Listen to the pronoun other people use when referring to them. Someone who knows the person well will probably use the correct pronoun. If you must ask which pronoun the person uses, start with your own. For example, “Hi, I’m Alex and I use the pronouns he and him. What are your gender pronouns?” If you start the conversation with yourself, you’re not putting someone on the spot. Then, use that person’s pronoun and encourage others to do so.
Here are some examples of opportunities to ask for or offer pronouns:
- Interviewing process: Create a place to declare preferred name and pronouns. Many Applicant Tracking Systems (ATS) are driven by legal name. Creating an opportunity to disclose preferred names is a recommended best practice not only for transgender people, but for anyone who uses a preferred (or “nick”) name.
- Onboarding process: Create a place to declare preferred name and pronouns. Use these as basis of introducing new team members.
- Corporate social networks or platforms, digital directories: Allow team members to self-ID preferred name and pronouns as part of their profile.
- Include personal pronouns in email signature lines.
- Make offering personal pronouns part of the introduction process at the start of meetings or events. However, if you feel this practice will have the effect of singling out someone in the room, avoid it. Example: “We’re going to go around the room to introduce ourselves. Please say your name, the department you work in and, if you want, your personal pronouns.” “My name is John Smith. I work in Quality Control. My pronouns are they, them, theirs.”
- Role model appropriate pronoun when introducing people to their new work group. Example: “Everyone I am pleased to introduce John Smith who is transferring over from Quality Control. They will be the lead person on the new product development project.”
When someone shares their pronouns with you, some appropriate responses include:
- “Thanks for letting me know!”
- “Cool, my pronouns are [they/them, he/him, etc.].”
- “Great, I’ll look up how to use those correctly. Mind spelling them for me?”
What if you make a mistake?
It’s okay to make mistakes.
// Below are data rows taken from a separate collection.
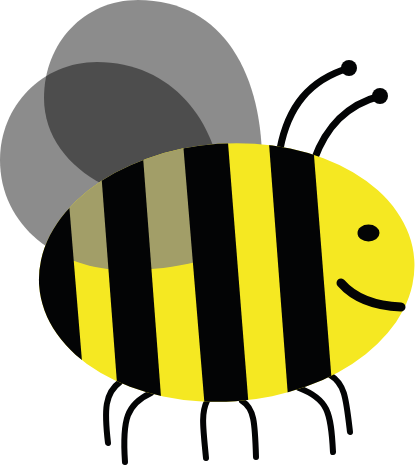
<!DOCTYPE html>
<html lang="en">
<head>
<meta charset="utf-8">
<title>Smiling bee</title>
<style>
  :root {
    --paper: #ffffff;
    --yellow: #f5e822;
    --veiled-yellow: #a29e68;
    --ink: #030405;
  }
  html, body { margin: 0; background: var(--paper); overflow: hidden; }
  .bee { display: block; width: 415px; height: 466px; }
  .wings { fill: #000; fill-opacity: .45; }
  .body { fill: var(--yellow); }
  .veil { fill: var(--veiled-yellow); }
  .stripes, .tips, .eye { fill: var(--ink); }
  .line { fill: none; stroke: var(--ink); stroke-width: 6; stroke-linecap: round; }
  .antennae { stroke-width: 7; }
  .smile { stroke-width: 9; }
</style>
</head>
<body>
<svg class="bee" viewBox="0 0 415 466" role="img" aria-label="Smiling bee with grey wings">
  <defs>
    <ellipse id="body-shape" cx="226.7" cy="272.5" rx="188" ry="129" transform="rotate(-4 226.7 272.5)"/>
    <path id="front-wing" d="M97 62C42 62 0 106 0 160C0 226 58 270 126 270C152 270 176 267 196 262L222 190C218 122 172 62 97 62Z"/>
    <clipPath id="body-clip"><use href="#body-shape"/></clipPath>
  </defs>

  <g class="wings">
    <path d="M138 0C84 0 44 43 44 98C44 136 68 166 102 184L180 215L262 170C264 76 224 0 138 0Z"/>
    <use href="#front-wing"/>
  </g>

  <g class="line legs">
    <path d="M120 382C105 393 104 409 108 443"/>
    <path d="M151 393C127 404 122 419 125 462"/>
    <path d="M207 401C201 413 203 427 206 458"/>
    <path d="M242 401C254 408 255 422 256 457"/>
    <path d="M299 388C328 399 331 412 333 452"/>
    <path d="M330 375C345 384 346 398 350 432"/>
  </g>

  <g class="line antennae">
    <path d="M280 149C288 107 309 80 349 68"/>
    <path d="M314 160C326 127 346 105 380 96"/>
  </g>
  <g class="tips">
    <circle cx="349" cy="68" r="8"/>
    <circle cx="380" cy="96" r="8"/>
  </g>

  <use class="body" href="#body-shape"/>
  <g clip-path="url(#body-clip)">
    <use class="veil" href="#front-wing"/>
    <g class="stripes">
      <polygon points="30,130 63,130 86,410 30,410"/>
      <polygon points="98,130 141,130 162,410 119,410"/>
      <polygon points="182,130 227,130 249,410 205,410"/>
      <polygon points="268,130 312,130 334,410 289,410"/>
    </g>
  </g>

  <ellipse class="eye" cx="368.500" cy="233" rx="11" ry="8.500"/>
  <path class="line smile" d="M341 283C355 299 377 306 401 307"/>
</svg>
</body>
</html>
If you accidentally use the wrong pronoun, apologize quickly and sincerely, then move on. The bigger deal you make out of the situation, the more uncomfortable it is for everyone.
Any final tips?
This may feel like a lot to think about already but try to avoid gendered language. Pronouns are hardly the only examples of gendered language we use on a regular basis.